- _WORK INSTRUCTIONS_
Go through the lines below and copy each one that holds the string "class".

EXTRACTED MATERIAL below:

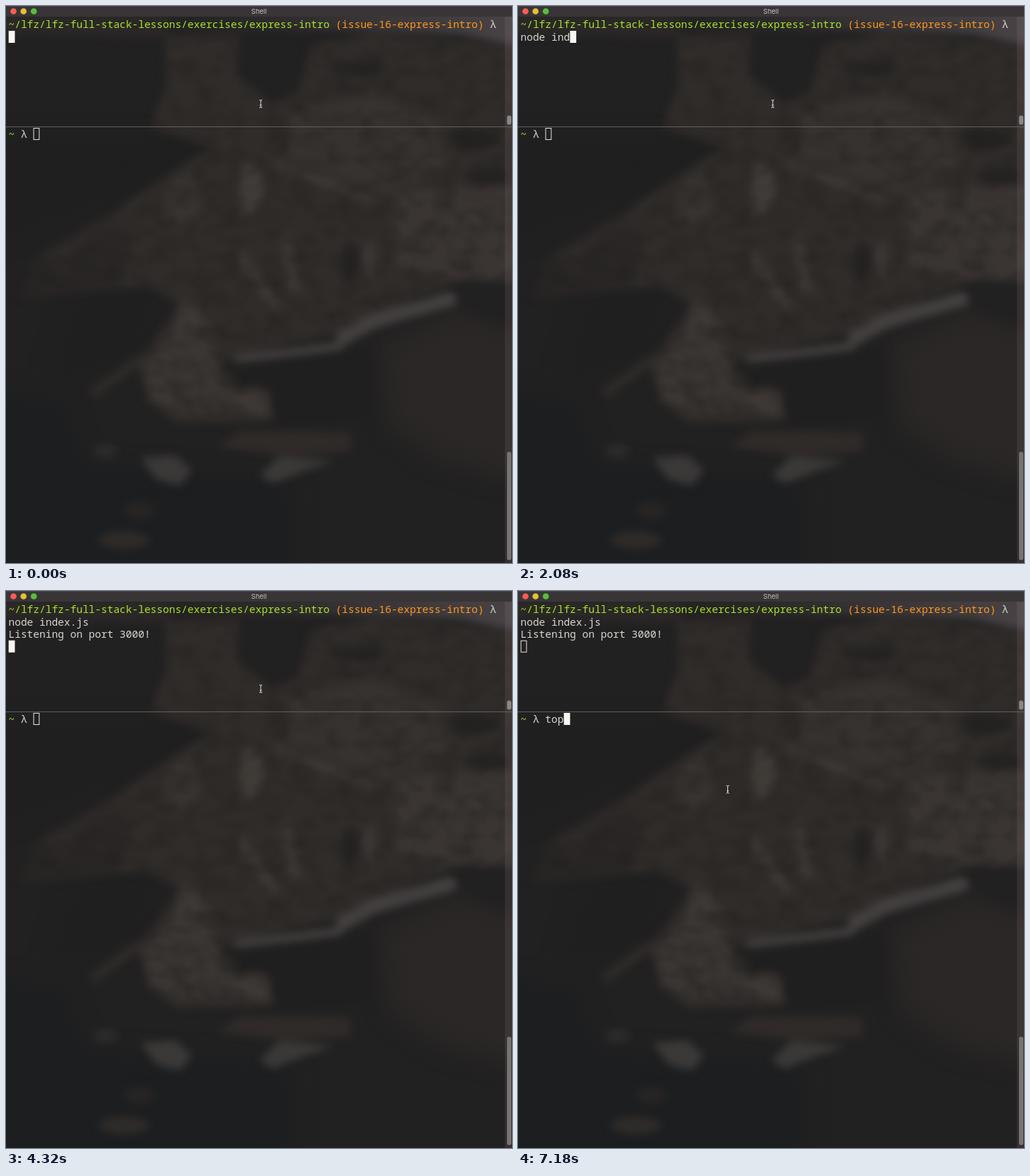
Recreate the animation shown at these times as an HTML page. Size 713 by 786 pixels, loop 8 s.

```html
<!DOCTYPE html>
<html lang="en">
<head>
<meta charset="utf-8">
<title>Shell</title>
<style>
html, body { margin: 0; width: 100%; height: 100%; overflow: hidden; background: #222121; }
svg { position: absolute; inset: 0; width: 100%; height: 100%; }
filter { color-interpolation-filters: sRGB; }
text { font: 14.5px "Noto Sans Mono", "DejaVu Sans Mono", monospace; fill: #d6d6cf; white-space: pre; }
.title { font: 9.5px Inter, Roboto, sans-serif; fill: #c4c1c1; text-anchor: middle; }
.green { fill: #a6e22e; }
.orange { fill: #fd971f; }
.block { fill: #f8f8f2; stroke: none; }
.hollow { fill: none; stroke: #e4e4de; }
</style>
</head>
<body>
<!-- Wallpaper: rocky slope in soft flat tones -->
<svg viewBox="0 0 713 786">
  <defs>
    <filter id="soft" x="-20%" y="-20%" width="140%" height="140%"><feGaussianBlur stdDeviation="6"/></filter>
    <filter id="wide" x="-30%" y="-30%" width="160%" height="160%"><feGaussianBlur stdDeviation="16"/></filter>
    <filter id="mottle" x="-5%" y="-5%" width="110%" height="110%">
      <feTurbulence type="fractalNoise" baseFrequency=".03 .04" numOctaves="2" seed="4"/>
      <feColorMatrix values="0 0 0 0 .13  0 0 0 0 .125  0 0 0 0 .12  2.4 0 0 0 -.95" result="noise"/>
      <feGaussianBlur in="SourceAlpha" stdDeviation="8"/>
      <feComposite in="noise" operator="in"/>
    </filter>
    <linearGradient id="haze">
      <stop offset=".25" stop-color="#322e2d" stop-opacity="0"/>
      <stop offset=".7" stop-color="#3a3637"/>
      <stop offset="1" stop-color="#4a4446"/>
    </linearGradient>
    <path id="rock" d="M225 42L330 38 325 95 375 138 412 120 430 55 520 35 740 60V390L640 388 560 418 465 462 325 492 300 505 378 572 372 586 240 588 200 560 185 505 245 420 200 395 120 402 20 412 45 350 150 292 240 230 290 200 205 172 225 110Z"/>
  </defs>
  <rect width="713" height="786" fill="#222121"/>
  <g filter="url(#wide)">
    <path fill="#1c1e20" d="M-50 545L80 560 110 650 400 670 400 830H-50Z"/>
    <path fill="#1f1f1f" d="M-50 190L260 190 285 205 150 270 -50 340ZM100 420L220 410 170 490 60 530Z"/>
    <path fill="#2a2726" d="M525 480L640 425 760 470V680L610 640 540 590Z"/>
  </g>
  <g filter="url(#soft)">
    <path fill="#2b2827" d="M-20 10H230V45L-20 38Z"/>
    <use href="#rock" fill="#302c2a"/>
    <path fill="#292625" d="M20 410L45 350 140 300 180 330 160 395Z"/>
    <path fill="#3a3533" d="M550 262L740 250V388L640 384 548 365Z"/>
    <path fill="#363230" d="M400 150L520 125 610 165 620 230 540 265 400 215Z"/>
    <path fill="#3a3633" d="M250 415L288 450 302 535 372 560 374 584 330 570 245 575 205 555 190 505 235 470Z"/>
    <path fill="#302b29" d="M330 600L485 602 486 628 400 634 300 622Z"/>
    <path fill="#201f1f" d="M335 510L515 482 515 582 392 592 370 555 320 535Z"/>
    <path fill="#222121" d="M330 48L400 45 408 105 378 134 335 100ZM645 392L740 400V455L650 430Z"/>
    <g fill="#252322">
      <ellipse cx="495" cy="88" rx="42" ry="12"/>
      <ellipse cx="660" cy="188" rx="38" ry="16"/>
      <ellipse cx="680" cy="240" rx="35" ry="14"/>
      <ellipse cx="485" cy="360" rx="13" ry="28"/>
    </g>
    <g fill="#403b37">
      <ellipse cx="345" cy="255" rx="17" ry="38"/>
      <ellipse cx="250" cy="272" rx="24" ry="34" opacity=".5"/>
      <ellipse cx="255" cy="445" rx="18" ry="32" opacity=".6"/>
      <ellipse cx="512" cy="355" rx="9" ry="25" opacity=".7"/>
      <ellipse cx="350" cy="555" rx="24" ry="17" opacity=".7"/>
    </g>
    <g fill="none" stroke="#3d3834" stroke-width="14" stroke-linecap="round">
      <path d="M385 226L510 270M330 352L378 422M390 325L408 405"/>
      <path stroke="#2f2b29" d="M125 545L195 495M60 355L155 305"/>
    </g>
    <g fill="#3b3938">
      <path d="M358 662L385 635 462 642 420 656 375 674Z"/>
      <path d="M190 638L238 634 262 655 245 677 212 668Z"/>
      <ellipse cx="140" cy="628" rx="17" ry="10" opacity=".45"/>
      <ellipse cx="166" cy="754" rx="36" ry="13" fill="#2f2b29"/>
      <ellipse cx="188" cy="712" rx="22" ry="13" fill="#272524"/>
    </g>
    <g fill="none" stroke="#444040" stroke-linecap="round">
      <path stroke-width="11" d="M325 497L400 489 470 480"/>
      <path stroke-width="20" d="M475 468L515 446 560 432 625 414"/>
    </g>
  </g>
  <use href="#rock" filter="url(#mottle)" opacity=".45"/>
  <path filter="url(#soft)" fill="url(#haze)" d="M0 -20H740V62L640 40 480 34H0Z"/>
</svg>

<svg viewBox="0 0 713 786">
  <rect x="703" y="15" width="10" height="771" fill="#a58a8c" opacity=".14"/>
  <path stroke="#615f5e" d="M0 170.5H713"/>
  <rect x="706" y="154.500" width="6" height="13" rx="3" fill="#8a8787"/>
  <rect x="706" y="629" width="6" height="153" rx="3" fill="#777474"/>
  <rect width="713" height="15" fill="#393536"/>
  <path stroke="#454142" d="M0 .5H713"/>
  <circle cx="10.500" cy="7.500" r="4.300" fill="#fc5b57"/>
  <circle cx="24.700" cy="7.500" r="4.300" fill="#e5bf3c"/>
  <circle cx="39.200" cy="7.500" r="4.300" fill="#57c038"/>
  <text class="title" x="356.500" y="11">Shell</text>

  <text x="3.500" y="31"><tspan class="green">~/lfz/lfz-full-stack-lessons/exercises/express-intro</tspan> <tspan class="orange">(issue-16-express-intro)</tspan> λ</text>
  <text id="command" x="3.500" y="48.500"></text>
  <text id="output" x="3.500" y="66"></text>
  <text x="3.500" y="185.500"><tspan class="green">~</tspan> λ <tspan id="lower"></tspan></text>
  <rect id="upperCursor"/>
  <rect id="lowerCursor"/>
  <path id="mouse" fill="none" stroke="#dededc" d="M-2 -5.500Q0 -5.500 0 -4V4Q0 5.500 -2 5.500M2 -5.500Q0 -5.500 0 -4M0 4Q0 5.500 2 5.500M-1.500 2H1.500"/>
</svg>

<script>
const LOOP = 8000, CELL = 8.7, ROW = 17.35;
const ENTER = 3690, LISTEN = 4320, MOVE = 5310, FOCUS = 6010;
const commandKeys = [990, 1100, 1200, 1460, 1640, 1820, 1900, 2080, 2260, 2530, 2710, 2890, 3160];
const lowerKeys = [7000, 7090, 7180];
const el = id => document.getElementById(id);
const typed = (word, keys, t) => word.slice(0, keys.filter(k => t >= k).length);

function setText(id, value) {
  if (el(id).textContent !== value) el(id).textContent = value;
}

function setCursor(id, col, y, active) {
  const inset = active ? 0 : .5, node = el(id);
  node.setAttribute("class", active ? "block" : "hollow");
  node.setAttribute("x", 3.7 + col * CELL + inset);
  node.setAttribute("y", y + inset);
  node.setAttribute("width", active ? 8.8 : 7.8);
  node.setAttribute("height", active ? 17 : 16);
}

const bezier = (u, a, b, c, d) =>
  (1 - u) ** 3 * a + 3 * u * (1 - u) ** 2 * b + 3 * u * u * (1 - u) * c + u ** 3 * d;

// The pointer swings right, then down and left, in six hard steps.
function mouseAt(t) {
  if (t < MOVE) return [359, 138];
  const u = Math.min(5, Math.floor((t - MOVE) / 88)) / 5;
  return [bezier(u, 360.5, 424, 424, 295.5), bezier(u, 138, 140, 255, 280)];
}

function draw(now) {
  const t = now % LOOP;
  const command = typed("node index.js", commandKeys, t);
  const lower = typed("top", lowerKeys, t);
  const row = t >= LISTEN ? 2 : t >= ENTER ? 1 : 0;
  setText("command", command);
  setText("output", t >= LISTEN ? "Listening on port 3000!" : "");
  setText("lower", lower);
  setCursor("upperCursor", row ? 0 : command.length, 35 + row * ROW, t < FOCUS);
  setCursor("lowerCursor", 4 + lower.length, 172, t >= FOCUS);
  el("mouse").setAttribute("transform", `translate(${mouseAt(t)})`);
}

const start = performance.now();
function tick() {
  draw(performance.now() - start);
  requestAnimationFrame(tick);
}
tick();
</script>
</body>
</html>
```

End of EXTRACTED MATERIAL.

- _ANSWER TO THIS PROBLEM_
  <text class="title" x="356.500" y="11">Shell</text>
  <text x="3.500" y="31"><tspan class="green">~/lfz/lfz-full-stack-lessons/exercises/express-intro</tspan> <tspan class="orange">(issue-16-express-intro)</tspan> λ</text>
  <text x="3.500" y="185.500"><tspan class="green">~</tspan> λ <tspan id="lower"></tspan></text>
  node.setAttribute("class", active ? "block" : "hollow");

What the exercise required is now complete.